→ **Source data**:

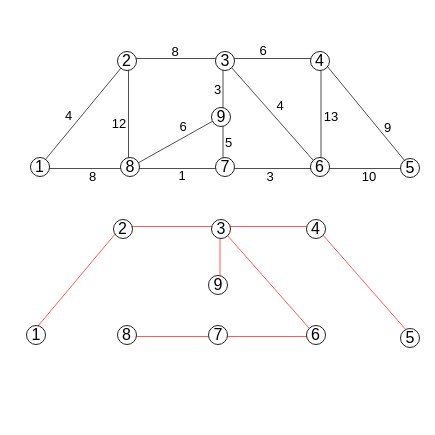
<!DOCTYPE html>
<html lang="en">
<head>
<meta charset="utf-8">
<title>Weighted graph and its minimum spanning tree</title>
<style>
:root { --paper: #fff; --ink: #000; --edge: #222; --tree: #ff3030; }
* { box-sizing: border-box; }
html, body { margin: 0; }
body { width: 435px; height: 435px; overflow: hidden; background: var(--paper); }
.diagram { position: relative; width: 435px; height: 435px; color: var(--ink); font-family: "Liberation Sans", sans-serif; }
.edges { position: absolute; inset: 0; width: 435px; height: 435px; fill: none; stroke-width: .8; }
.graph-edges { stroke: var(--edge); }
.tree-edges { stroke: var(--tree); }
.node, .weight { position: absolute; left: var(--x); top: var(--y); transform: translate(-50%, -50%); text-align: center; white-space: nowrap; }
.node { width: 20px; height: 20px; border: 1px solid var(--edge); border-radius: 50%; background: var(--paper); font-size: 16px; line-height: 18px; }
.weight { font-size: 13px; line-height: 14px; }
</style>
</head>
<body>
<main class="diagram">
  <svg class="edges" viewBox="0 0 435 435" aria-hidden="true">
    <g class="graph-edges">
      <line x1="45" y1="160" x2="121" y2="68"/>
      <line x1="135" y1="58.5" x2="216" y2="58.5"/>
      <line x1="234" y1="58.5" x2="311" y2="58.5"/>
      <line x1="128.5" y1="69" x2="128.5" y2="158"/>
      <line x1="223" y1="69" x2="223" y2="109"/>
      <line x1="223" y1="126" x2="223" y2="158"/>
      <line x1="138" y1="163" x2="213" y2="121"/>
      <line x1="231" y1="67" x2="313" y2="160"/>
      <line x1="321" y1="69" x2="321" y2="158"/>
      <line x1="327" y1="66" x2="405" y2="161"/>
      <line x1="48" y1="168.5" x2="122" y2="168.5"/>
      <line x1="139" y1="168.5" x2="216" y2="168.5"/>
      <line x1="233" y1="168.5" x2="311" y2="168.5"/>
      <line x1="328" y1="168.5" x2="401" y2="168.5"/>
    </g>
    <g class="tree-edges">
      <line x1="38" y1="326" x2="116" y2="233"/>
      <line x1="131" y1="226.5" x2="213" y2="226.5"/>
      <line x1="229" y1="226.5" x2="307" y2="226.5"/>
      <line x1="220" y1="237" x2="220" y2="277"/>
      <line x1="227" y1="235" x2="309" y2="328"/>
      <line x1="322" y1="234" x2="407" y2="331"/>
      <line x1="135" y1="336.5" x2="210" y2="336.5"/>
      <line x1="227" y1="336.5" x2="307" y2="336.5"/>
    </g>
  </svg>

  <section aria-label="Weighted graph">
    <span class="node" style="--x:39.5px;--y:166.5px">1</span>
    <span class="node" style="--x:126.5px;--y:60.5px">2</span>
    <span class="node" style="--x:225px;--y:60.5px">3</span>
    <span class="node" style="--x:319.5px;--y:60.5px">4</span>
    <span class="node" style="--x:410px;--y:168px">5</span>
    <span class="node" style="--x:319.5px;--y:166.5px">6</span>
    <span class="node" style="--x:225px;--y:166.5px">7</span>
    <span class="node" style="--x:130px;--y:166.5px">8</span>
    <span class="node" style="--x:221px;--y:117px">9</span>
    <span class="weight" style="--x:68.5px;--y:115.5px">4</span>
    <span class="weight" style="--x:175px;--y:51.5px">8</span>
    <span class="weight" style="--x:263px;--y:50.5px">6</span>
    <span class="weight" style="--x:119px;--y:123.5px">12</span>
    <span class="weight" style="--x:217.5px;--y:89.5px">3</span>
    <span class="weight" style="--x:183px;--y:126.5px">6</span>
    <span class="weight" style="--x:228.5px;--y:142.5px">5</span>
    <span class="weight" style="--x:280px;--y:105.5px">4</span>
    <span class="weight" style="--x:331px;--y:116.5px">13</span>
    <span class="weight" style="--x:387.5px;--y:127.5px">9</span>
    <span class="weight" style="--x:92.5px;--y:176.5px">8</span>
    <span class="weight" style="--x:182px;--y:175.5px">1</span>
    <span class="weight" style="--x:270px;--y:176.5px">3</span>
    <span class="weight" style="--x:369px;--y:176.5px">10</span>
  </section>

  <section aria-label="Minimum spanning tree">
    <span class="node" style="--x:36px;--y:334.5px">1</span>
    <span class="node" style="--x:122.5px;--y:228.5px">2</span>
    <span class="node" style="--x:221px;--y:228.5px">3</span>
    <span class="node" style="--x:315.5px;--y:228.5px">4</span>
    <span class="node" style="--x:410px;--y:338px">5</span>
    <span class="node" style="--x:315.5px;--y:334.5px">6</span>
    <span class="node" style="--x:218px;--y:334.5px">7</span>
    <span class="node" style="--x:126.5px;--y:334.5px">8</span>
    <span class="node" style="--x:218px;--y:285px">9</span>
  </section>
</main>
</body>
</html>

→ **Task brief**:
The records are given above. Copy each line in them that holds "body".

→ **Task result**:
html, body { margin: 0; }
body { width: 435px; height: 435px; overflow: hidden; background: var(--paper); }
<body>
</body>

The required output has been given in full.